| Aim of the task |
When the string "castShadow" occurs in a line of the listing below, return that line.

| Given entries |
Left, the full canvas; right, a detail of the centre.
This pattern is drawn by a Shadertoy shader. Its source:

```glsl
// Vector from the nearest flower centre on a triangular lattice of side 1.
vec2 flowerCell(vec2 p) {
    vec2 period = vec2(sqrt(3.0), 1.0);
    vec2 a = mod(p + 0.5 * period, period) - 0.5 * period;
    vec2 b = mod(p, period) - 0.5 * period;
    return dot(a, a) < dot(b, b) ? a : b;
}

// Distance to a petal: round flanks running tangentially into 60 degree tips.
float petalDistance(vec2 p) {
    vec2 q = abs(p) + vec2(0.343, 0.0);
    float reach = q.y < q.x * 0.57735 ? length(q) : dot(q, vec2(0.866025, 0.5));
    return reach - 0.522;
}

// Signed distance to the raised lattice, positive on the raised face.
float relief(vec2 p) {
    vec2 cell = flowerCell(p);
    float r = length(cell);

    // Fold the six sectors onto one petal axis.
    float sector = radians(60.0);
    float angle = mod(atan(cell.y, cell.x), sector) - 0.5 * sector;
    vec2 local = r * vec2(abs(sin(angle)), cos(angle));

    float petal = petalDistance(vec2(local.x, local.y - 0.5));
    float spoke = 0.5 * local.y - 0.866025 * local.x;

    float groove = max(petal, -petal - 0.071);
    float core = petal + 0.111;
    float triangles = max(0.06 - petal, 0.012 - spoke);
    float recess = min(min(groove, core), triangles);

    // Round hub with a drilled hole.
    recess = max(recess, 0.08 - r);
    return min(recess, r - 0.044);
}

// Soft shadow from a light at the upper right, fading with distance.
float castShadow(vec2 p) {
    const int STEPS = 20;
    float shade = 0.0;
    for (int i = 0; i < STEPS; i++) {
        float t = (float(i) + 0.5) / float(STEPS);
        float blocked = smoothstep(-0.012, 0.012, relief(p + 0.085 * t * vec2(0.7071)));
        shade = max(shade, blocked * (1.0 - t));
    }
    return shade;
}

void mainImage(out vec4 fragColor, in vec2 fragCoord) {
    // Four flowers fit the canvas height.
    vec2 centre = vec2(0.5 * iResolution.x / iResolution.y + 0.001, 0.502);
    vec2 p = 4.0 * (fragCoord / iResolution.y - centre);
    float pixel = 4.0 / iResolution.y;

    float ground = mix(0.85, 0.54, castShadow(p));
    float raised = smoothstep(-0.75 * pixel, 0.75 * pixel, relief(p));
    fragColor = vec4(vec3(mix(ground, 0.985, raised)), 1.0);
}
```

| Answer |
float castShadow(vec2 p) {
    float ground = mix(0.85, 0.54, castShadow(p));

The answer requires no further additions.